Nic Gabhainn, Saoirse
MetadataShow full item record
This item's downloads: 677 (view details)
Colette Kelly, Pauline Clerkin, Saoirse Nic Gabhainn, Maureen Mulvihill, (2010) "Food marketing in Irish schools", Health Education, Vol. 110 Iss: 5, pp.336 - 350
Purpose - Schools are thought to represent a growing marketing opportunity for food advertisers in many countries. Marketing of unhealthy food to children is linked to the increased prevalence of obesity worldwide. This paper aims to explore ways in which schools respond to commercial activity around food marketing. Design/methodology/approach - A census survey in the Republic of Ireland was employed to investigate the extent of commercial activity in post-primary schools in Ireland, with a focus on food marketing. School policies related to commercialism and promoting healthy living to children and respondents' attitudes to these issues were explored. Findings - Food sales are a prevalent form of commercial activity in schools with 81.4 per cent operating shops or canteens that sell snacks, 44.7 per cent drinks vending machines and 28.0 per cent snack vending machines. A total of 38 per cent of schools reported that they accept for-profit sponsorship and the primary reason was inadequate funding for equipment (91.6 per cent), especially sports equipment. The majority (87.3 per cent) agreed with establishing a national voluntary code of practice in relation to industry sponsorship, which is recommended by the Irish National Taskforce on Obesity. Few schools have policies that refer to commercial sponsorship (7.0 per cent), but schools would welcome receiving guidance and support in developing such policies. Practical implications - The extent of commercial activity in schools and the possible effect on children and their families need to be disseminated widely. A mechanism for monitoring the type and volume of commercialism, and food marketing in particular, in schools in Ireland is necessary. Originality/value - These findings provide a baseline to monitor the future direction of commercialism in Irish schools.
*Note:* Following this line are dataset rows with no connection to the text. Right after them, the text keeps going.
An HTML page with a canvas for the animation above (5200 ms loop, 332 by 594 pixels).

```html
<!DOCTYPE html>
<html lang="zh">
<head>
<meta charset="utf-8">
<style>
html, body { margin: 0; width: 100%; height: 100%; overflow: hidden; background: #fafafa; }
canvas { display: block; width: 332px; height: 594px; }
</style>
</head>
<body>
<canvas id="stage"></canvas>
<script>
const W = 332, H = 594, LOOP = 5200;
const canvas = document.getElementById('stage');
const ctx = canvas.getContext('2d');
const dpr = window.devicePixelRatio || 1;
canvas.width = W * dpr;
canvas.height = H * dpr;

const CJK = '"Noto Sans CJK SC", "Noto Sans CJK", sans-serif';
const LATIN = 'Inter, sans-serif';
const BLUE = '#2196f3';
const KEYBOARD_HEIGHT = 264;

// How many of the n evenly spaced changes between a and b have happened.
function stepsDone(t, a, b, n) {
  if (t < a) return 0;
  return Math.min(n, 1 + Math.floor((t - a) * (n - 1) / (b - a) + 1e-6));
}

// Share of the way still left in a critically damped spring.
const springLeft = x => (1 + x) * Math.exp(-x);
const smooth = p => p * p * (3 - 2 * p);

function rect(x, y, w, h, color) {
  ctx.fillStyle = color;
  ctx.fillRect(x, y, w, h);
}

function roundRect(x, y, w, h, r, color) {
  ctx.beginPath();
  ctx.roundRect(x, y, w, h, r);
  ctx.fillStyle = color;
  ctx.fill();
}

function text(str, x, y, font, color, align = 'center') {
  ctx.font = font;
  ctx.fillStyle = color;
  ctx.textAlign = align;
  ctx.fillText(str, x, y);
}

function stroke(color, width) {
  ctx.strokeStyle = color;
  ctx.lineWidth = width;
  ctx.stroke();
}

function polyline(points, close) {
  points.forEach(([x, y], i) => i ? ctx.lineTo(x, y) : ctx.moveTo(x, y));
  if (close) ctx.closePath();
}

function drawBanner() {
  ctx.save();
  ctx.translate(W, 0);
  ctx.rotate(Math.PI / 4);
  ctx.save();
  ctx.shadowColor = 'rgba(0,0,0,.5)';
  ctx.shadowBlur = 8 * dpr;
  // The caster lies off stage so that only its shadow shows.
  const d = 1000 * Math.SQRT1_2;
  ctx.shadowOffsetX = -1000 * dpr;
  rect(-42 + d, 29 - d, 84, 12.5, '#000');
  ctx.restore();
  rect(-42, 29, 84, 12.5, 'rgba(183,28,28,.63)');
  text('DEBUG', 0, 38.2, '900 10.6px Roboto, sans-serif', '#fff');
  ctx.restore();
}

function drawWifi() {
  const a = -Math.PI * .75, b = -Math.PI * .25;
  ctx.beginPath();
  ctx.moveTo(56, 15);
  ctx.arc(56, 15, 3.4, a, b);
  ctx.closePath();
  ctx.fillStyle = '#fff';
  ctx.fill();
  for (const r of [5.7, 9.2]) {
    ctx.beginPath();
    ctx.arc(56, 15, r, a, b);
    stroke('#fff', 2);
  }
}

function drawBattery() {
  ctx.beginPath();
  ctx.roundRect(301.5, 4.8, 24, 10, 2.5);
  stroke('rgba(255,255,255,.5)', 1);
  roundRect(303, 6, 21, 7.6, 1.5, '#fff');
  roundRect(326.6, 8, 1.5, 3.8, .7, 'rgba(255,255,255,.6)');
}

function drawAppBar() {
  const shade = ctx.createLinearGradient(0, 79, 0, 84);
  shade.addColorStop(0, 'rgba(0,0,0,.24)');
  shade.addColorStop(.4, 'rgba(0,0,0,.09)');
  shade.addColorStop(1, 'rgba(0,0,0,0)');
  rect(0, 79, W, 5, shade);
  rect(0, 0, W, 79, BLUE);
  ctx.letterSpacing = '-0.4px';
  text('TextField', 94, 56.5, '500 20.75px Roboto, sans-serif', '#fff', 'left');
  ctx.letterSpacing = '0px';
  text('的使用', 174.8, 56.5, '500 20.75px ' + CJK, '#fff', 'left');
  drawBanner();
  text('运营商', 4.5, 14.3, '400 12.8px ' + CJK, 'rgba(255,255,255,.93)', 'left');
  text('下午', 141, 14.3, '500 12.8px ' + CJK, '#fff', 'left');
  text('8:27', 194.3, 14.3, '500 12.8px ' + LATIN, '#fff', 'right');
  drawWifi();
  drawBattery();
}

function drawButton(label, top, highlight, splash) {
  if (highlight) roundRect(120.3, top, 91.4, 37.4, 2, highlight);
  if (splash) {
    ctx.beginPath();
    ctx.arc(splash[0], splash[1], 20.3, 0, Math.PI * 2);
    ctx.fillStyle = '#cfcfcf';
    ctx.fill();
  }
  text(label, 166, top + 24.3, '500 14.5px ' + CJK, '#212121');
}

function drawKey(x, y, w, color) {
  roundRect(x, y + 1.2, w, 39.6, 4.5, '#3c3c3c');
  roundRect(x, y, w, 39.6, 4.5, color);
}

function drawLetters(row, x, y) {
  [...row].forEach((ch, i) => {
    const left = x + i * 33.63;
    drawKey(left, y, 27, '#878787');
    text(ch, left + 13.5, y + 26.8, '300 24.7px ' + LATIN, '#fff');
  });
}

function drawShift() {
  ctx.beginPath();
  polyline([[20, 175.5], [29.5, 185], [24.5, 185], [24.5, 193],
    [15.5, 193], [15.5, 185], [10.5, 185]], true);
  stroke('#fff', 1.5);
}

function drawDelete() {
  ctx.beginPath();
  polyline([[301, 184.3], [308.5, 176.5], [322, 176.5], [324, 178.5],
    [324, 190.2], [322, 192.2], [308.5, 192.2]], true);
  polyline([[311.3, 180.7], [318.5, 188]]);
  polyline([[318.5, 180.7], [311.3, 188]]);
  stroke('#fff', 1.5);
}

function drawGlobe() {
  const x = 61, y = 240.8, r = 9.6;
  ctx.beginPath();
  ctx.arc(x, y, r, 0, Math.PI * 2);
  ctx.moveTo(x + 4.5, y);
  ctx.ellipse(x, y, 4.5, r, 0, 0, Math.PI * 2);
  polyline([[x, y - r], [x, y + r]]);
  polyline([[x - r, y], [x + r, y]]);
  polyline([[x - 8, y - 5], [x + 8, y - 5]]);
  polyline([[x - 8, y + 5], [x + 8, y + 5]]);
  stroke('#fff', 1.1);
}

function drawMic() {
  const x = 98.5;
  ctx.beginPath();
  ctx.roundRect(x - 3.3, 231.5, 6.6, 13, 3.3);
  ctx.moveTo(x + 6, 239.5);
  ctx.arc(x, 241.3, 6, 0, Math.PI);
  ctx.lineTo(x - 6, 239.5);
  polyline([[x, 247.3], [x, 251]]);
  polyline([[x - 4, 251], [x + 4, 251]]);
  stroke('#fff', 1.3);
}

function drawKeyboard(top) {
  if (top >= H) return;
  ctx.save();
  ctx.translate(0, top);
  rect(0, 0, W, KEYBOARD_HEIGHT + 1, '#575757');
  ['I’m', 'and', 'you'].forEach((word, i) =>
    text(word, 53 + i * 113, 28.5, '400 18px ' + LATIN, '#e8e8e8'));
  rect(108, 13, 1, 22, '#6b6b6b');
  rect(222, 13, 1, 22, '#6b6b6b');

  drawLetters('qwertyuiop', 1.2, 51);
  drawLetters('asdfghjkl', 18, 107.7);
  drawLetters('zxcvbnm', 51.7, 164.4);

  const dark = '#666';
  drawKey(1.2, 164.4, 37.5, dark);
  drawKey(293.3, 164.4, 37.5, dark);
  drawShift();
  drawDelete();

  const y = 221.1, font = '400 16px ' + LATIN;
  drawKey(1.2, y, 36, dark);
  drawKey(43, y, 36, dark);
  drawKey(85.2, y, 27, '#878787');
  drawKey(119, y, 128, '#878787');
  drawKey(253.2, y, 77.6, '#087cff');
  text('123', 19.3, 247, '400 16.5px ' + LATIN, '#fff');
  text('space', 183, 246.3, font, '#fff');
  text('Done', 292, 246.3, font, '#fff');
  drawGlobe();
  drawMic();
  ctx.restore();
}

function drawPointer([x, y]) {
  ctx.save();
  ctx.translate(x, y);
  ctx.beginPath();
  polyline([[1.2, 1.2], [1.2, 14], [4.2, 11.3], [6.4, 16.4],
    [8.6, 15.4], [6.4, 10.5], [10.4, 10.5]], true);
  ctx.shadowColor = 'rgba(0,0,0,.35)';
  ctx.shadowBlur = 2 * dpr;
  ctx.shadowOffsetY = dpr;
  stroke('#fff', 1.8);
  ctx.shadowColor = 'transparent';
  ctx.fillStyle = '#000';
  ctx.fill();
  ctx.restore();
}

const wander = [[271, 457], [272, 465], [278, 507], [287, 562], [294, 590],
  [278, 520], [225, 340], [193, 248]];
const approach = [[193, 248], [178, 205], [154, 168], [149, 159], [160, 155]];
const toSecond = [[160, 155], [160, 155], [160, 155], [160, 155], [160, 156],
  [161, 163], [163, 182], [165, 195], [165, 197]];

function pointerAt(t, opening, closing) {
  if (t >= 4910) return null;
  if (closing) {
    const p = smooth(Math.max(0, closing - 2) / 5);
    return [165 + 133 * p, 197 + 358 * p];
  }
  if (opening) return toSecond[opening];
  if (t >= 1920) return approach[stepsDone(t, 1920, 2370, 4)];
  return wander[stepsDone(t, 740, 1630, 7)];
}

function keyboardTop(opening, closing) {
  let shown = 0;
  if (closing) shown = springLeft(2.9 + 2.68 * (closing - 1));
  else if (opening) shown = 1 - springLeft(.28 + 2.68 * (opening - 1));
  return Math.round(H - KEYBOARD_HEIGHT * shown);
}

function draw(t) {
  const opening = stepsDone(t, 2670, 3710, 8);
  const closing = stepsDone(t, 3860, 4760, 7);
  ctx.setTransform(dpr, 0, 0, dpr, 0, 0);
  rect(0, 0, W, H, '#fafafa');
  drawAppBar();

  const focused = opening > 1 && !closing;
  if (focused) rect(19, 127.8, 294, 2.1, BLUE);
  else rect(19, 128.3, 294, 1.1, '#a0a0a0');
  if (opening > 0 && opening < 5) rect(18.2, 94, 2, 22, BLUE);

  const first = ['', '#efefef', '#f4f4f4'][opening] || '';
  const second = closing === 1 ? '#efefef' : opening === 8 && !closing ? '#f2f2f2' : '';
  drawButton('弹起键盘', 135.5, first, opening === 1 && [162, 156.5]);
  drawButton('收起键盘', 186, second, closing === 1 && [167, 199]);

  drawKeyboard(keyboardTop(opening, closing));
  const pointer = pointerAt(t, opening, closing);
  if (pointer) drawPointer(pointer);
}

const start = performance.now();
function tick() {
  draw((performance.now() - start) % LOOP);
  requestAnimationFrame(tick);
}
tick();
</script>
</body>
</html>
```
This item is available under the Attribution-NonCommercial-NoDerivs 3.0 Ireland. No item may be reproduced for commercial purposes. Please refer to the publisher's URL where this is made available, or to notes contained in the item itself. Other terms may apply.
The following license files are associated with this item: